From the underground streets of New York to the global stage, Hip Hop can be seen as one of the most influential genres of its time. As a style of music that ultimately originated from black street culture, much of its context can be pinpointed to the issues of political and social equality that are often kept in the dark. When Hip Hop emerged throughout the late 70s, new artists were experimenting with an advancement in technology and used various devices including turntables to create certain beats. As time went on, Hip Hop turned the page to more of a lyrical genre where artists ultimately began using words in their lyrics to convey a certain theme or message to the public eye. (Wahl, 1999)
Dre used music as an escape from the tensions and problems of life. He went to house parties and clubs to work the turntables with The World Class Wreckin’ Cru around Los Angeles. In 1986, the young beat maker found Ice Cube and wrote many songs for Ruthless Records, a music label started by a drug dealer known as Eazy-E. This allowed Eazy-E to form the N.W.A. an acronym for N*ggaz With Attitude, with Dre and Cube, releasing their first album in 1987, Boyz N The Hood. A year later with new management under Jerry Heller and Priority Records, N.W.A. delivered Straight Outta Compton, which became a major hit due to its hardcore lyrics and reflection on street life, especially those of "F*ck tha Police," which resulted in the FBI sending a warning note to the NWA suggesting that the group should not promote violence. Dr. Dre’s role in this famous rap group was to produce the music and work as the DJ at the future N.W.A. concerts. They toured all over the U.S. becoming a major hit with the people but not with the police and federal government. To add to these problems,
This movie was a broad discussion about hip-hop music (or more specifically gangster rap) and what kind of social issues the music not only showcases but seems to promote. The producer of this film, Byron Hunt, interviewed people involved in all aspects of the hip-hop industry, including famous rappers, to try to get to the bottom of this.

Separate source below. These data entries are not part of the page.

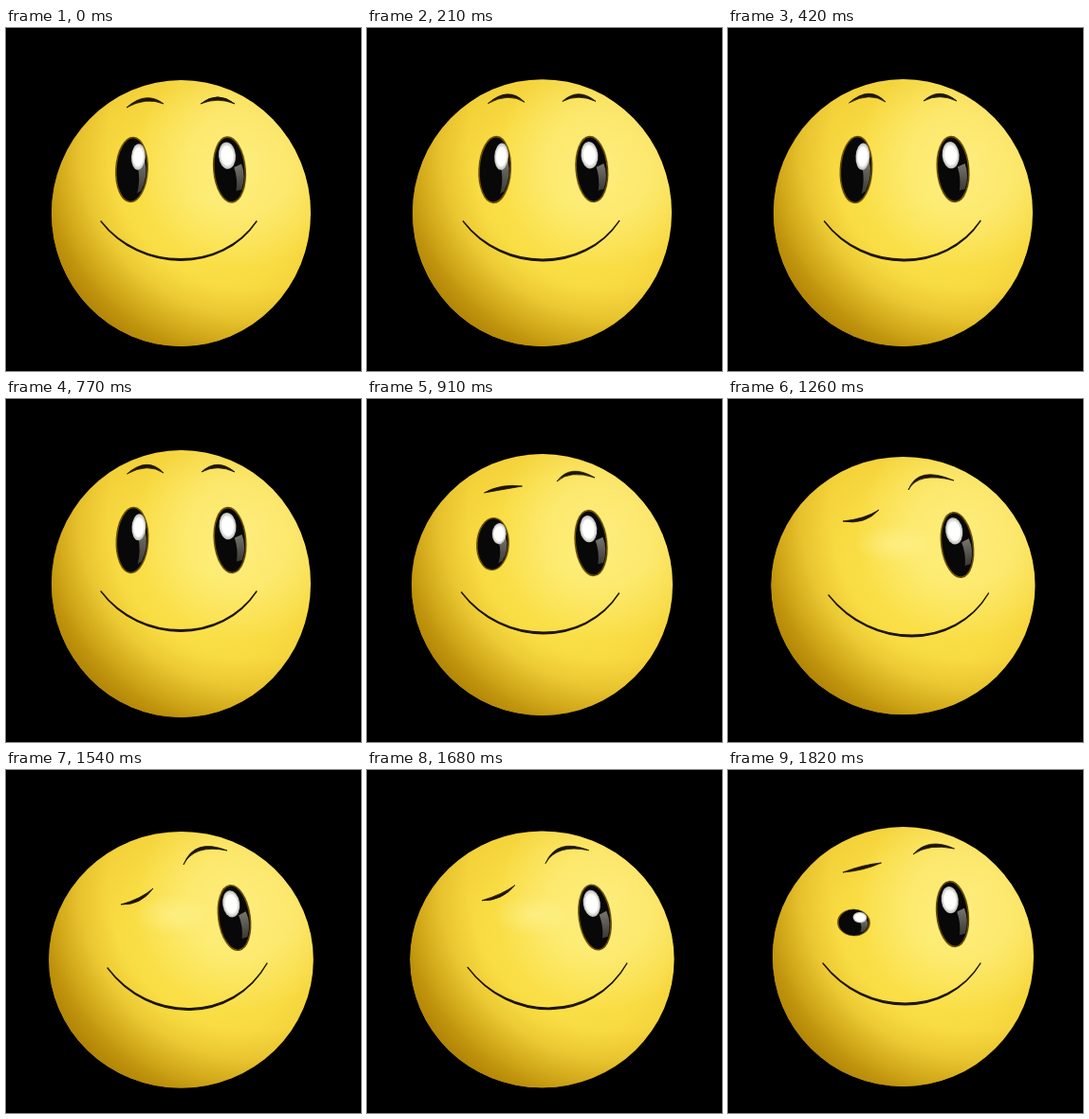
These frames come from a looping animation (374 px wide and 362 px high, 1890 ms). An HTML page:

```html
<!DOCTYPE html>
<html lang="en">
<head>
<meta charset="utf-8">
<title>Winking smiley</title>
<style>
html, body { margin: 0; width: 100%; height: 100%; overflow: hidden; background: #000; }
svg { display: block; width: 374px; height: 362px; }
#head { filter: blur(.55px); }
</style>
</head>
<body>
<svg viewBox="0 0 374 362">
  <defs>
    <radialGradient id="skin" gradientUnits="userSpaceOnUse" cx="215" cy="180" r="185">
      <stop offset="0" stop-color="#fce552"/>
      <stop offset=".5" stop-color="#f9dc43"/>
      <stop offset=".8" stop-color="#f2cf38"/>
      <stop offset="1" stop-color="#e6bd2c"/>
    </radialGradient>
    <radialGradient id="shade" gradientUnits="userSpaceOnUse" cx="262" cy="120" r="250">
      <stop offset=".62" stop-color="#b88a00" stop-opacity="0"/>
      <stop offset=".74" stop-color="#b88a00" stop-opacity=".18"/>
      <stop offset=".82" stop-color="#b88a00" stop-opacity=".45"/>
      <stop offset=".92" stop-color="#b08200" stop-opacity=".75"/>
      <stop offset="1" stop-color="#a87a00" stop-opacity=".88"/>
    </radialGradient>
    <radialGradient id="light" gradientUnits="userSpaceOnUse" cx="250" cy="140" r="115">
      <stop offset="0" stop-color="#fff59c" stop-opacity=".6"/>
      <stop offset=".5" stop-color="#fff59c" stop-opacity=".45"/>
      <stop offset="1" stop-color="#fff59c" stop-opacity="0"/>
    </radialGradient>
    <radialGradient id="lid">
      <stop offset="0" stop-color="#fff59c" stop-opacity=".5"/>
      <stop offset="1" stop-color="#fff59c" stop-opacity="0"/>
    </radialGradient>
    <linearGradient id="gloss" x1="0" y1="0" x2="0" y2="1">
      <stop offset="0" stop-color="#77756c"/>
      <stop offset="1" stop-color="#3a3936"/>
    </linearGradient>
    <radialGradient id="glint">
      <stop offset=".65" stop-color="#fff"/>
      <stop offset="1" stop-color="#b8b8b4"/>
    </radialGradient>
  </defs>
  <g id="head">
    <ellipse class="body" fill="url(#skin)"/>
    <ellipse class="body" fill="url(#shade)"/>
    <ellipse class="body" fill="url(#light)"/>
    <ellipse id="closed" cx="176" cy="153" rx="42" ry="22" fill="url(#lid)"/>
    <g id="eyeL">
      <ellipse rx="16.6" ry="34.5" fill="#080808" stroke="#6e5208" stroke-width="1.6"/>
      <path d="M6-4L13-11Q18 6 11 22L7 25Q10 10 6-4Z" fill="url(#gloss)"/>
      <ellipse cx="6.2" cy="-14" rx="7.4" ry="14" fill="url(#glint)"/>
    </g>
    <g id="eyeR">
      <ellipse rx="16.6" ry="34.5" fill="#080808" stroke="#6e5208" stroke-width="1.6"/>
      <path d="M5-2L13-5Q17 8 11 22L5 23Q8 11 5-2Z" fill="url(#gloss)"/>
      <ellipse cx="-1.2" cy="-15" rx="9" ry="14.2" fill="url(#glint)"/>
    </g>
    <g fill="#1d1400" stroke="#1d1400" stroke-width=".8" stroke-linejoin="round">
      <path id="browL"/>
      <path id="browR"/>
      <path id="mouth" stroke-width="1.4"/>
    </g>
  </g>
</svg>
<script>
const LOOP = 1890, STEP = 70, EYE = 34.5;

// body: half width, top, bottom; eyeL: x, y, half height (below zero: shut); eyeR: x, y, tilt
// brows and mouth: start, middle, end points
const rest = {
  body: [136.5, 55, 336], eyeL: [132.5, 149.5, 34], eyeR: [235.5, 149.5, -5],
  browL: [127, 84, 147, 75.5, 166, 80], browR: [205, 80, 223, 74.5, 241, 80],
  mouth: [100, 204, 184, 244.5, 264, 204]
};
const lifted = {
  body: [136.5, 54, 336], eyeL: [135, 149.5, 35], eyeR: [237, 149, -4.5],
  browL: [127.5, 79, 148, 71, 166, 78], browR: [206, 77, 223, 71, 241, 77],
  mouth: [101.5, 204, 185.5, 245, 266, 203.5]
};
const settled = {
  ...lifted, eyeL: [133, 149, 34.5], eyeR: [236, 149, -5],
  mouth: [100, 203, 184, 244.5, 264, 203]
};
const squint = {
  body: [137.5, 58, 334], eyeL: [132.5, 153, 27.5], eyeR: [236, 152, -6],
  browL: [123.5, 99, 142, 94, 163.5, 92], browR: [200, 87, 217, 78, 240, 83],
  mouth: [99.5, 204, 185.5, 247, 265.5, 205]
};
const narrow = {
  body: [137.5, 60, 334], eyeL: [132.5, 161, 14], eyeR: [236.5, 152, -6],
  browL: [121, 108, 142, 103, 161.5, 98], browR: [195, 89, 214, 80, 238.5, 83],
  mouth: [100, 204, 186.5, 247, 266, 204]
};
const wink = {
  body: [139, 61, 333], eyeL: [132, 165, -20], eyeR: [241.5, 154, -8],
  browL: [121, 129, 142, 126.5, 159, 117], browR: [190, 96, 207, 82, 238, 86],
  mouth: [106, 207, 194, 250, 274.5, 205]
};
const deep = {
  body: [139.3, 65, 335.5], eyeL: [132, 165, -32], eyeR: [240.5, 156, -8],
  browL: [121, 142, 140, 136.5, 155, 125], browR: [187, 100, 204, 83.5, 233, 85],
  mouth: [107, 209, 194, 252.5, 275, 204]
};

const easeIn = n => u => u ** n;
const easeOut = n => u => 1 - (1 - u) ** n;
const keys = [
  [0, rest, easeOut(3)], [420, lifted, easeIn(1)], [770, settled, easeIn(1.5)],
  [910, squint, easeOut(2)], [1260, wink, easeOut(1.5)], [1540, deep, easeIn(3)],
  [1820, narrow, easeIn(1)], [LOOP, rest]
];

const $ = id => document.getElementById(id);
const set = (el, attrs) => Object.entries(attrs).forEach(([k, v]) => el.setAttribute(k, v));

function poseAt(t) {
  const i = keys.findIndex((k, n) => t < keys[n + 1][0]);
  const [t0, a, ease] = keys[i], [t1, b] = keys[i + 1];
  const u = ease((t - t0) / (t1 - t0));
  return Object.fromEntries(Object.keys(a).map(part =>
    [part, a[part].map((v, n) => v + (b[part][n] - v) * u)]));
}

// A curved stroke that swells in the middle
function brow([x1, y1, mx, my, x2, y2]) {
  const cx = 2 * mx - (x1 + x2) / 2, cy = 2 * my - (y1 + y2) / 2;
  return `M${x1} ${y1}Q${cx} ${cy - 3.4} ${x2} ${y2}Q${cx} ${cy + 3.4} ${x1} ${y1}Z`;
}

function smile([x1, y1, mx, my, x2, y2]) {
  const cx = (8 * mx - x1 - x2) / 6, cy = (8 * my - y1 - y2) / 6;
  const w = (x2 - x1) * .26, l = cx - w, r = cx + w;
  return `M${x1} ${y1}C${l} ${cy - 1} ${r} ${cy - 1} ${x2} ${y2}` +
    `C${r} ${cy + 1} ${l} ${cy + 1} ${x1} ${y1}Z`;
}

function draw(t) {
  const p = poseAt(t);
  const [rx, top, bottom] = p.body, [lx, ly, open] = p.eyeL, [ex, ey, tilt] = p.eyeR;
  document.querySelectorAll('.body').forEach(el =>
    set(el, { cx: 184.5, cy: (top + bottom) / 2, rx, ry: (bottom - top) / 2 }));
  set($('eyeL'), {
    transform: `translate(${lx} ${ly}) rotate(3) scale(1 ${Math.max(open, 0) / EYE})`,
    display: open > 1 ? 'inline' : 'none'
  });
  set($('eyeR'), { transform: `translate(${ex} ${ey}) rotate(${tilt})` });
  set($('closed'), { opacity: Math.min(1, Math.max(0, -open / 20)) });
  set($('browL'), { d: brow(p.browL) });
  set($('browR'), { d: brow(p.browR) });
  set($('mouth'), { d: smile(p.mouth) });
}

const start = performance.now();
function tick(now) {
  const t = Math.max(0, now - start) % LOOP;
  draw(Math.floor(t / STEP) * STEP);
  requestAnimationFrame(tick);
}
draw(0);
requestAnimationFrame(tick);
</script>
</body>
</html>
```
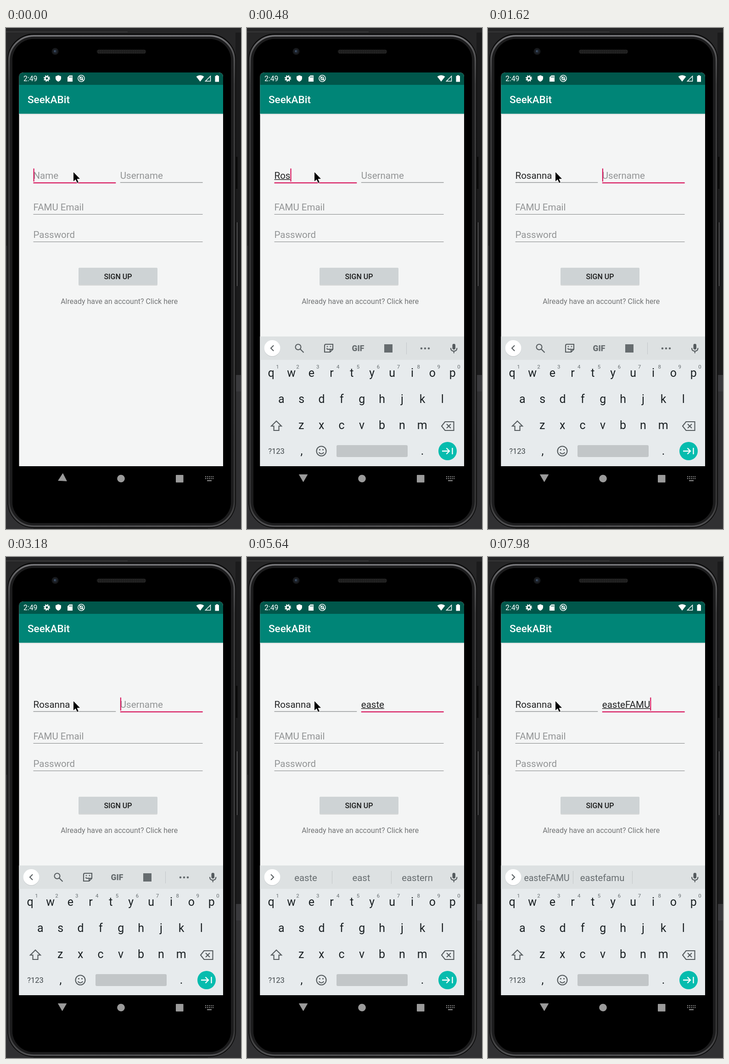
Recreate the animation shown at these times as an HTML page. Size 512x1093 px, loop 8000 ms.

```html
<!DOCTYPE html>
<html lang="en">
<head>
<meta charset="utf-8">
<title>Sign up form</title>
<style>
  html, body { margin: 0; width: 100%; height: 100%; overflow: hidden; background: #242425; }
  svg { display: block; width: 512px; height: 1093px; font-family: Roboto, sans-serif; }
  .mid { text-anchor: middle; }
  .field { font-size: 20.5px; }
  .hint { fill: #929495; }
  .line { fill: none; stroke: #555b5e; stroke-width: 2.1; }
  .white { fill: #fff; }
</style>
</head>
<body>
<svg viewBox="0 0 512 1093">
  <defs>
    <linearGradient id="rim" x1="0" y1="0" x2="0" y2="1">
      <stop offset="0" stop-color="#77777a"/>
      <stop offset=".03" stop-color="#58585a"/>
      <stop offset=".1" stop-color="#3a3a3b"/>
      <stop offset=".95" stop-color="#363637"/>
      <stop offset="1" stop-color="#505052"/>
    </linearGradient>
    <pattern id="mesh" width="4" height="4" patternUnits="userSpaceOnUse">
      <rect width="4" height="4" fill="#1b1b1b"/>
      <circle cx="2" cy="2" r="1" fill="#303030"/>
    </pattern>
    <clipPath id="screen"><path d="M28.500 956V107q0-10 10-10H463q10 0 10 10V956z"/></clipPath>
  </defs>

  <!-- Desktop and phone body -->
  <rect width="512" height="1093" fill="#262627"/>
  <path d="M0 475h60v618H0z" fill="#303032"/>
  <path d="M0 8.500H265" stroke="#464646"/>
  <path d="M500 10h12v747h-12z" fill="#1b1b1c"/>
  <path d="M440 757h72v36h-72z" fill="#39393c"/>
  <path d="M440 793h72v300h-72z" fill="#303032"/>
  <path d="M502 281v70M503 424v139" stroke="#0a0a0a" stroke-width="5"/>
  <path d="M503.500 424v139" stroke="#5c5c5e" stroke-width="2"/>
  <rect x="3" y="12" width="498" height="1079" rx="58" fill="#0b0b0b"/>
  <g fill="none">
    <rect x="10" y="20" width="484" height="1064" rx="51" stroke="#1c1c1d" stroke-width="8"/>
    <rect x="6.500" y="17" width="491" height="1070" rx="54" stroke="url(#rim)" stroke-width="3.500"/>
  </g>
  <rect x="14" y="24" width="476" height="1056" rx="46"/>
  <circle cx="107" cy="51" r="7.500" fill="#17191c"/>
  <circle cx="107" cy="51" r="4" fill="#222a35"/>
  <circle cx="106.500" cy="50.500" r="1.500" fill="#4b6280"/>
  <rect x="198" y="47" width="107" height="9" rx="4.500" fill="url(#mesh)"/>

  <g clip-path="url(#screen)">
    <path d="M28 97h446v859H28z" fill="#f4f5f5"/>
    <path d="M28 187h446v2H28z" fill="#dcdfdf"/>
    <path d="M28 97h446v27H28z" fill="#00574b"/>
    <path d="M28 124h446v63H28z" fill="#008577"/>

    <!-- Status bar -->
    <g class="white">
      <text x="38" y="116" font-size="15.800">2:49</text>
      <g fill="none" stroke="#fff">
        <circle cx="89" cy="110" r="3.800" stroke-width="2.800"/>
        <circle cx="89" cy="110" r="5.900" stroke-width="2.400" stroke-dasharray="2.400 2.230"/>
        <circle cx="164" cy="110" r="7" stroke-width="1.600"/>
        <circle cx="164" cy="110" r="3.200" stroke-width="1.600"/>
        <path d="M160 106l8.500 8.500" stroke-width="1.600"/>
        <path d="M434.500 116h11v-11z" stroke-width="1.500"/>
      </g>
      <path d="M114 103l6 2.400v4.200c0 3.500-2.500 6.200-6 7.400c-3.500-1.200-6-3.900-6-7.400v-4.200z"/>
      <path d="M138 103.500h7v13.500h-11v-9.500z"/>
      <path d="M138.500 105.500v3m2.300-3v3m2.300-3v3" stroke="#00574b" stroke-width="1.100"/>
      <path d="M414.500 106q8.500-6 17 0l-8.500 11z"/>
      <path d="M455.500 104.500h2.500v-1.500h3.500v1.500h2.500v13h-8.500z"/>
      <text x="47" y="164" font-size="22.500" font-weight="500">SeekABit</text>
    </g>

    <!-- Form -->
    <g id="fields"></g>
    <g class="field hint">
      <text x="59.500" y="398">FAMU Email</text>
      <text x="59.500" y="458">Password</text>
    </g>
    <path d="M59.500 406.500h369M59.500 466.500h369" stroke="#828485" stroke-width="1.200"/>
    <rect x="158" y="524" width="172" height="38" rx="2" fill="#c9cbcb" opacity=".7"/>
    <rect x="158" y="523" width="172" height="37" rx="2" fill="#ced3d5"/>
    <text class="mid" x="244" y="547.500" font-size="16" font-weight="500" fill="#1b1c1c">SIGN UP</text>
    <text class="mid" x="246.700" y="601.500" font-size="16" fill="#737576">Already have an account? Click here</text>

    <!-- On-screen keyboard -->
    <g id="keyboard">
      <path d="M28 673h446v283H28z" fill="#e7ebed"/>
      <path d="M28 673h446v51H28z" fill="#dde1e2"/>
      <circle cx="55" cy="699.500" r="17.500" fill="#bfc4c6"/>
      <circle cx="55" cy="698.500" r="17.500" class="white"/>
      <path id="chevron" class="line"/>
      <rect x="447.500" y="689" width="6.500" height="12.500" rx="3.200" fill="#555b5e"/>
      <path class="line" d="M444 698q0 7 6.700 7t6.700-7M450.700 705v4.500"/>
      <g id="tools" fill="#666c6f">
        <circle class="line" cx="111.500" cy="696" r="6"/>
        <path class="line" d="M116 700.500l7.500 7.500"/>
        <path class="line" d="M172 690h15v11l-6 6h-12v-14q0-3 3-3zM187 701h-6v6M173.500 699q3 4 7 1"/>
        <circle cx="175" cy="695" r="1.400"/><circle cx="182" cy="695" r="1.400"/>
        <text class="mid" x="242" y="704.500" font-size="17.500" font-weight="900">GIF</text>
        <rect x="299" y="690" width="18" height="18"/>
        <path d="M347.500 686v26" stroke="#c3c8ca"/>
        <circle cx="380" cy="699" r="2.300"/><circle cx="388" cy="699" r="2.300"/><circle cx="396" cy="699" r="2.300"/>
      </g>
      <g id="words" fill="#666c6f">
        <path d="M185.500 685v28M314.500 685v28" stroke="#c3c8ca"/>
        <text class="mid" x="128" y="706.500"></text>
        <text class="mid" x="249" y="706.500"></text>
        <text class="mid" x="371" y="706.500"></text>
      </g>
      <g id="keys" class="mid" font-size="25" fill="#1a2023"></g>
      <path class="line" d="M64 857.500l11 11h-5.500v9.500h-11v-9.500h-5.500z"/>
      <path class="line" d="M424 868.500l7.500-9.500h19v19h-19zM435 864l9 9m0-9l-9 9"/>
      <circle class="line" cx="162" cy="923" r="10.500"/>
      <path class="line" d="M156.500 926q5.500 6 11 0"/>
      <circle cx="158.500" cy="920" r="1.600" fill="#555b5e"/><circle cx="165.500" cy="920" r="1.600" fill="#555b5e"/>
      <rect x="195" y="910" width="155" height="26" rx="3" fill="#c2c6c8"/>
      <circle cx="437" cy="923" r="20" fill="#06bcae"/>
      <path d="M425 923h16M434.500 916.500l6.500 6.500l-6.500 6.500M447.500 916v14" fill="none" stroke="#fff" stroke-width="2.300"/>
    </g>
  </g>

  <!-- Navigation bar -->
  <g fill="#9b9b9b">
    <path id="back" d="M-10.500 0L5.250 -9.100V9.100z" stroke="#9b9b9b" stroke-linejoin="round"/>
    <circle cx="250.500" cy="983" r="8.300"/>
    <rect x="370" y="975" width="16.500" height="16.500" rx="1"/>
    <path d="M434 979h18M434 983h18" stroke="#9b9b9b" stroke-width="2" stroke-dasharray="2 2"/>
    <path d="M438 987.500h10" stroke="#9b9b9b" stroke-width="2"/>
  </g>

  <!-- Mouse pointer -->
  <path d="M146.500 313.500v22l5-4.500l3.300 7.500l3.700-1.700l-3.300-7.200h6.800z"
        fill="#000" stroke="#fff" stroke-width="1" stroke-linejoin="round"/>
</svg>

<script>
const LOOP = 8000, BLINK = 450;
const byId = id => document.getElementById(id);
const ease = p => 1 - (1 - Math.min(1, Math.max(0, p))) ** 3;

// [time, focused field, its text, word suggestions]
const steps = [
  [0, 0, ""],
  [240, 0, "R"],
  [330, 0, "Ro"],
  [420, 0, "Ros"],
  [600, 0, "Rosa", ["Rosa", "Rosanna", "Rosalie"]],
  [720, 0, "Rosan", ["Rosan", "Rosanna", "Rosa"]],
  [840, 0, "Rosann", ["Rosann", "Rosanna", "Rosa"]],
  [960, 0, "Rosanna", ["Rosanna", "Rosannah", "Rosa"]],
  [1350, 1, ""],
  [4260, 1, "e", ["e", "E", "even"]],
  [4500, 1, "ea", ["ea", "Ea", "each"]],
  [4800, 1, "eas", ["eas", "East", "easy"]],
  [4960, 1, "east", ["east", "East", "eastern"]],
  [5130, 1, "easte", ["easte", "east", "eastern"]],
  [7020, 1, "easteF", ["easteF", "eastef", ""]],
  [7230, 1, "easteFA", ["easteFA", "eastefa", ""]],
  [7440, 1, "easteFAM", ["easteFAM", "eastefam", ""]],
  [7650, 1, "easteFAMU", ["easteFAMU", "eastefamu", ""]],
];

function addFields() {
  const fields = [[59.5, "Name"], [248.8, "Username"]];
  byId("fields").innerHTML = fields.map(([x]) => `<g>
    <text class="field" x="${x}" y="329"></text>
    <rect x="${x}" height="1.2" y="330"/>
    <rect x="${x}" width="179.8"/>
    <rect y="306.5" width="2.2" height="28.5" fill="#d81b60"/></g>`).join("");
  return fields.map(([x, hint], i) => {
    const [text, composing, line, cursor] = byId("fields").children[i].children;
    return { x, hint, text, composing, line, cursor };
  });
}

function addKeys() {
  const label = (x, y, s, style = "") => `<text x="${x}" y="${y}" ${style}>${s}</text>`;
  const row = (s, x, y) => [...s].map((c, i) => label(x + i * 43.9, y, c)).join("");
  byId("keys").innerHTML = row("qwertyuiop", 52.7, 761) + row("asdfghjkl", 74.7, 818) +
    row("zxcvbnm", 118.3, 875) + label(119, 931, ",") + label(382, 931, ".") +
    label(64, 929, "?123", 'font-size="16.500" fill="#40474a"') +
    [..."1234567890"].map((c, i) =>
      label(66.5 + i * 43.9, 743, c, 'font-size="11.500" fill="#666d70"')).join("");
}

function drawField(field, value, focused, cursorOn) {
  const { x, hint, text, composing, line, cursor } = field;
  text.textContent = value || hint;
  text.setAttribute("fill", value ? "#222324" : "#929495");
  const width = value ? text.getComputedTextLength() : 0;
  composing.setAttribute("width", focused ? width : 0);
  line.setAttribute("y", focused ? 336.7 : 336.5);
  line.setAttribute("height", focused ? 2.3 : 1.2);
  line.setAttribute("fill", focused ? "#d81b60" : "#828485");
  cursor.setAttribute("x", x + width);
  cursor.setAttribute("opacity", focused && cursorOn ? 1 : 0);
}

function drawSuggestions(words) {
  byId("tools").style.display = words ? "none" : "";
  byId("words").style.display = words ? "" : "none";
  byId("chevron").setAttribute("d", words ? "M52 692.500l6 6l-6 6" : "M58 692.500l-6 6l6 6");
  if (!words) return;
  byId("words").querySelectorAll("text").forEach((node, i) => {
    const size = 20.3, room = 99;
    node.textContent = words[i];
    node.style.fontSize = size + "px";
    const width = node.getComputedTextLength();
    if (width > room) node.style.fontSize = size * room / width + "px";
  });
}

const fields = addFields();
let shown;
addKeys();

function draw() {
  const t = performance.now() % LOOP;
  const step = steps.findLast(s => s[0] <= t);
  const [start, focus, value, words] = step;
  const cursorOn = (t - start) % (2 * BLINK) < BLINK;

  drawField(fields[0], focus ? "Rosanna" : value, !focus, cursorOn);
  drawField(fields[1], focus ? value : "", !!focus, cursorOn);
  if (shown !== step) drawSuggestions(words);
  shown = step;

  const rise = ease((t - 60) / 220), turn = ease(t / 180);
  byId("keyboard").setAttribute("transform", `translate(0 ${283 * (1 - rise)})`);
  byId("back").setAttribute("transform",
    `translate(${123.3 - 0.7 * turn} ${982.5 - 3 * turn}) rotate(${-26 - 64 * turn})`);
  requestAnimationFrame(draw);
}
draw();
</script>
</body>
</html>
```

The African American community has not gained full equality to this day. Even after fighting for many years this present day issue has come to light in Hip-Hop artists songs like Macklemore & Ryan Lewis song, White Privilege II. Macklemore and Ryan Lewis are respected in their line of work because they have become very popular in today 's Hip-Hop music. Hip-Hop has been the newest way of news being broadcasted. As many artists like Macklemore have become more of an activist in this day and age. This song matters because Macklemore is established and this song will inform everyone around the country, even world what’s happening. This song message affects all of us as citizens of this country surrounded by racism and inequality. The action macklemore wants us to take is to stand up and end this war against racism.